Lee was born into a wealthy Chinese family that had lived in Singapore since the 19th century.
He did his schooling in Singapore before studying law in the University of Cambridge in Britain.
In 1950, Lee was admitted to the English bar, but chose to return to Singapore, instead of pursuing a career in Britain.
While in Britain, Lee embraced the ideology of socialism. In the early 1950s, he allied with individuals like David Saul Marshall and Lim Yew Hock and raised the pitch for a constitutional reform in the country.
In 1954, he floated the People’s Action Party (PAP).
In a picture taken on June 5, 1959 Lee Kuan Yew, leader of 'People's Action Party' (C) poses after winning the elections in Singapore. Lee served as prime minister from 1959, when Singapore gained self-rule from colonial ruler Britain, until he stepped down in 1990 in favour of his deputy Goh Chok Tong, who in turn handed power to Lee Hsien Loong in 2004. Pic/ AFP
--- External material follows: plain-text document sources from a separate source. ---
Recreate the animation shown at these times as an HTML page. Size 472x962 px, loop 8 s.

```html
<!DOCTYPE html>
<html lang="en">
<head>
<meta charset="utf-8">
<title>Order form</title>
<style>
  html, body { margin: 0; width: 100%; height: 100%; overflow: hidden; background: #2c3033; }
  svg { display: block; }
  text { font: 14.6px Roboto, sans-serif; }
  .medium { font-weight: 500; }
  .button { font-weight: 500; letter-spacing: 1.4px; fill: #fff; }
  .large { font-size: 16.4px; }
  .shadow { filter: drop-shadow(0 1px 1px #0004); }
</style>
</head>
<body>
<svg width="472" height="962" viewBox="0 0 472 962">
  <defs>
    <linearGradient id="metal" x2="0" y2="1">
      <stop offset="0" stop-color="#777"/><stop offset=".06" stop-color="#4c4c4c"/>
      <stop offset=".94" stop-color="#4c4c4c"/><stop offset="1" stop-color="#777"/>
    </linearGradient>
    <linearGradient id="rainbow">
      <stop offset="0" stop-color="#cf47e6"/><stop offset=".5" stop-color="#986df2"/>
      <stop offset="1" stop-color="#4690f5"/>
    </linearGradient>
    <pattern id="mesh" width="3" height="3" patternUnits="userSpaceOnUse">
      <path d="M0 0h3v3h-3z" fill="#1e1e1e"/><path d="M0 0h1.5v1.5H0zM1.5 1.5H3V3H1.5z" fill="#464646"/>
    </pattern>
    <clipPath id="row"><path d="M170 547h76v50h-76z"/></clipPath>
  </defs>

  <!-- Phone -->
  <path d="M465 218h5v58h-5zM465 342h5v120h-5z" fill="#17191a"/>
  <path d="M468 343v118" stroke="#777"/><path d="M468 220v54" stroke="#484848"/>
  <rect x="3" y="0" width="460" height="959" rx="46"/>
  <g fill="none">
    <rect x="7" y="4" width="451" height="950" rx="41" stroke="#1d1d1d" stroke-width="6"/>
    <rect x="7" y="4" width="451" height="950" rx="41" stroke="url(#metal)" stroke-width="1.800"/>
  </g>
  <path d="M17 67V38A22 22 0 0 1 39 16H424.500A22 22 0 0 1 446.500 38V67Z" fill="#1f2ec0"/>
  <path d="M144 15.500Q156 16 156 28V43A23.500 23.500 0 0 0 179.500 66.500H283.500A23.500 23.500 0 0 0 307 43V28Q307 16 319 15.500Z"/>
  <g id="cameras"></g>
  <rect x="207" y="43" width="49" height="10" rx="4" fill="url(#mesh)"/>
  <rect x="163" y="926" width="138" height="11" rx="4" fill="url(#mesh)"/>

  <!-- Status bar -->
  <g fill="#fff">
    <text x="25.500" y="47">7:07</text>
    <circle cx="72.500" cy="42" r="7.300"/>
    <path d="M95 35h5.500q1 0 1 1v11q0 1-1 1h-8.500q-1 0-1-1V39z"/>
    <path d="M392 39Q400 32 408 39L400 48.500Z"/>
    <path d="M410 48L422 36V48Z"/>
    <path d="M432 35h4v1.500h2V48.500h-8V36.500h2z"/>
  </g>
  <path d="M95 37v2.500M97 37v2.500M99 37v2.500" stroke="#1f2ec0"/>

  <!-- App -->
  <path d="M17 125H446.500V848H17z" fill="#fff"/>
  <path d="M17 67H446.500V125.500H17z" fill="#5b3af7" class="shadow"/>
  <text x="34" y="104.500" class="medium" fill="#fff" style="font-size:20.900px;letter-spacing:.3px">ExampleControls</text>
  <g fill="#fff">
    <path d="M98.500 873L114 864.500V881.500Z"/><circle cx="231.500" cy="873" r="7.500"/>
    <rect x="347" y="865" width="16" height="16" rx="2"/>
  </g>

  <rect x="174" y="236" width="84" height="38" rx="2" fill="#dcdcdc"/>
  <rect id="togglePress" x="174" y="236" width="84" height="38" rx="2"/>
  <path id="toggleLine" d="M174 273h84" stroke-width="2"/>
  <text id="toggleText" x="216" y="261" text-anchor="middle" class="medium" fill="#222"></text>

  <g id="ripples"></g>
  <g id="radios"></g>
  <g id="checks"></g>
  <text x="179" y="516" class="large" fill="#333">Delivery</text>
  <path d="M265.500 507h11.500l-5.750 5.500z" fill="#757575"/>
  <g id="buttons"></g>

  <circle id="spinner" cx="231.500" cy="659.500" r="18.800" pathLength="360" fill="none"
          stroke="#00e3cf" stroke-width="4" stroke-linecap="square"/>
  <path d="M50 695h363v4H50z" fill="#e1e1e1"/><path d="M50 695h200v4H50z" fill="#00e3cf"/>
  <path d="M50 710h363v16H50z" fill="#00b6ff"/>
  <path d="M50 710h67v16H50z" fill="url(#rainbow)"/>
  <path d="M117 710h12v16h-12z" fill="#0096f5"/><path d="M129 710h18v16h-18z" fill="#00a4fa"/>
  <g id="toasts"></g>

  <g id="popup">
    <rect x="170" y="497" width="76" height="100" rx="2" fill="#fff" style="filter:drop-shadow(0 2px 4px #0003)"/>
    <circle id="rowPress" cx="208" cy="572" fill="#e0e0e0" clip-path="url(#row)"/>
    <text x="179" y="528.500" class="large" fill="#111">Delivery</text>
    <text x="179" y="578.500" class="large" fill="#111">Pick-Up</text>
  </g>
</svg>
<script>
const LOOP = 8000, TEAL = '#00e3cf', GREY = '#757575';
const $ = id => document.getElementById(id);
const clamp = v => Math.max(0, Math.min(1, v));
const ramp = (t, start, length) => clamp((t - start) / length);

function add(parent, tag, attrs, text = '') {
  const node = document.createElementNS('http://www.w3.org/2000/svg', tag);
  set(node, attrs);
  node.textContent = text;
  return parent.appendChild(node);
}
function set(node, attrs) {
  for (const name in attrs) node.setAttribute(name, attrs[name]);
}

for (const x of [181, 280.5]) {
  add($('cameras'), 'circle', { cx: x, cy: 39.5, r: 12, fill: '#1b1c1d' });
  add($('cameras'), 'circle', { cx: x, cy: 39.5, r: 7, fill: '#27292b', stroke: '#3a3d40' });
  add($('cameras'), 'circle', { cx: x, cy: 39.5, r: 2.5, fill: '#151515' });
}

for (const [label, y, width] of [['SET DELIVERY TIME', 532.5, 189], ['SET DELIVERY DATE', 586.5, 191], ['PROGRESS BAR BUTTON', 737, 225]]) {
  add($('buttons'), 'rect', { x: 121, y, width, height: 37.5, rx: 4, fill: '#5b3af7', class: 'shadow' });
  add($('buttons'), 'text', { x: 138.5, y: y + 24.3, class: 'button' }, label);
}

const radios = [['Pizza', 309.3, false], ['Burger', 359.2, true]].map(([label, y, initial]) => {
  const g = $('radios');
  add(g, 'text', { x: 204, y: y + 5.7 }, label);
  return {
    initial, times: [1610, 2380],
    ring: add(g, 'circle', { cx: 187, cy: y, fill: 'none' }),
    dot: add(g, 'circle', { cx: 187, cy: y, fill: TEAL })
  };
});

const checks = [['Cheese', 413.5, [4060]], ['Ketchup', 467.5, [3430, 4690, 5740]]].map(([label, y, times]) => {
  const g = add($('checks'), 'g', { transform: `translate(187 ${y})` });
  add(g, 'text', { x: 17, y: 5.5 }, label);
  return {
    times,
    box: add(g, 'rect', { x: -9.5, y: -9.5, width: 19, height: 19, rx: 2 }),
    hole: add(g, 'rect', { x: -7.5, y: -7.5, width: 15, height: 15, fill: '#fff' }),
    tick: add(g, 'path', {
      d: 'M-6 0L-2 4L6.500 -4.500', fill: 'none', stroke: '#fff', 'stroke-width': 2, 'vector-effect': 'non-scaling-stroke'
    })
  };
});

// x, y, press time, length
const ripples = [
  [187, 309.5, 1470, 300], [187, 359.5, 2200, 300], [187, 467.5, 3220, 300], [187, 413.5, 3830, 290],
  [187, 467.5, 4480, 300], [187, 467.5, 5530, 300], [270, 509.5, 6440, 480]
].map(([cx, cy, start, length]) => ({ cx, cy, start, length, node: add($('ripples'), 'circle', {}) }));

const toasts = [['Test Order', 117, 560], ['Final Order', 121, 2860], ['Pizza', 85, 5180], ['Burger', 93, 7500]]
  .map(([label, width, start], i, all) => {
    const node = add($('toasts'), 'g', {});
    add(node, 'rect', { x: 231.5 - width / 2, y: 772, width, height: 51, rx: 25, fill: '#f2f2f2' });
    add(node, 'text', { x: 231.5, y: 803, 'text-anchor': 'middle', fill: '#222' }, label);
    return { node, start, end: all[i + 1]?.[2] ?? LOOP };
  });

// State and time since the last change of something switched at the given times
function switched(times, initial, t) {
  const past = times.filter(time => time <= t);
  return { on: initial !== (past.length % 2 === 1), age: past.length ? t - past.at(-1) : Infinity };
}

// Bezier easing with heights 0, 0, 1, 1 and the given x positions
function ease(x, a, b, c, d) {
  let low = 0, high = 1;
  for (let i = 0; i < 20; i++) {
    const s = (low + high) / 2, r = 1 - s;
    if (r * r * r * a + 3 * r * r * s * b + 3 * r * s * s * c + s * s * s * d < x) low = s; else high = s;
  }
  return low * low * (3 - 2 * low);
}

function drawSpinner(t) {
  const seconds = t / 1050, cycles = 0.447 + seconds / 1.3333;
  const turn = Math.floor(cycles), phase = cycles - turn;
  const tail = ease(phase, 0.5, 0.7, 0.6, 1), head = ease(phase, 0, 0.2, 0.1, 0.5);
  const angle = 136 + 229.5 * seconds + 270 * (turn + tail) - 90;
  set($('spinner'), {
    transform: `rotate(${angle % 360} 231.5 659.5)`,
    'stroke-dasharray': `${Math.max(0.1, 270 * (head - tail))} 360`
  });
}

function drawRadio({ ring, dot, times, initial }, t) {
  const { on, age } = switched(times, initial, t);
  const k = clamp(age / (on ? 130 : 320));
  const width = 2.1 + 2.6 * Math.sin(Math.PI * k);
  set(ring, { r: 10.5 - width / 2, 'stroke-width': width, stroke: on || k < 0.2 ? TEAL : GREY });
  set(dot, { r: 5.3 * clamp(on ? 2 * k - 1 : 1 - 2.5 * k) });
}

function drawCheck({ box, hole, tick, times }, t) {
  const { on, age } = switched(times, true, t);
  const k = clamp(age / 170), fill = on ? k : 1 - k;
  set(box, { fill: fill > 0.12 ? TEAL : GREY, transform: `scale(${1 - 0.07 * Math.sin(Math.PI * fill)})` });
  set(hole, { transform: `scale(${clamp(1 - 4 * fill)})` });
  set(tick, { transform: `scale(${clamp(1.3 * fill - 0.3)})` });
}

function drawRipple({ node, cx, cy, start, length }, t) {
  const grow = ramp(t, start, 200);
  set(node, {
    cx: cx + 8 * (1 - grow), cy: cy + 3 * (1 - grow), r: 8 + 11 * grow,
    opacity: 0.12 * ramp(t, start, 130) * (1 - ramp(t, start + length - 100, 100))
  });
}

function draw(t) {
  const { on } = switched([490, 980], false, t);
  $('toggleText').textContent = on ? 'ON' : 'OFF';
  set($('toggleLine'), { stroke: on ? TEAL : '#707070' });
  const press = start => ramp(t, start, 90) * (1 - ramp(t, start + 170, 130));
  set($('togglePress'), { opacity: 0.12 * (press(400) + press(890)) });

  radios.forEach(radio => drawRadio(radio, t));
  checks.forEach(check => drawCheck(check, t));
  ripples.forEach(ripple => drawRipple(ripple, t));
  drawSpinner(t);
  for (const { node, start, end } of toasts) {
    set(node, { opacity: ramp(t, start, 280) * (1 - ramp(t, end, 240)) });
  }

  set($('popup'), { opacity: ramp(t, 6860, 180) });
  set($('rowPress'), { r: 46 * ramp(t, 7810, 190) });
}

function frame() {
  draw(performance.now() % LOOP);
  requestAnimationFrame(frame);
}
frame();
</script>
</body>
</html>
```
Elections were held under Singapore’s new constitution in May 1959, and Lee called for social reforms and eventual union with the erstwhile Federation of Malaya.
Lee’s party won a decisive victory, gaining 43 of the 51 seats, but Lee refused to form a government until the British freed the left-wing members of his party who had been imprisoned in 1956. After their release, Lee was sworn in as prime minister on June 5, 1959, and he formed a cabinet.
He introduced a five-year plan calling for slum clearance and the building of new public housing, the emancipation of women, the expansion of educational services, and industrialisation.
In 1962, Lee led Singapore into a merger with Malaysia, but three years later, Singapore left the union. Lee resigned as prime minister in 1990.
Lee is survived by his two sons, current Singapore Prime Minister Lee Hsien Loong, 63, and Lee Hsien Yang, 57, daughter Lee Wei Ling, 60, seven grandchildren and two siblings.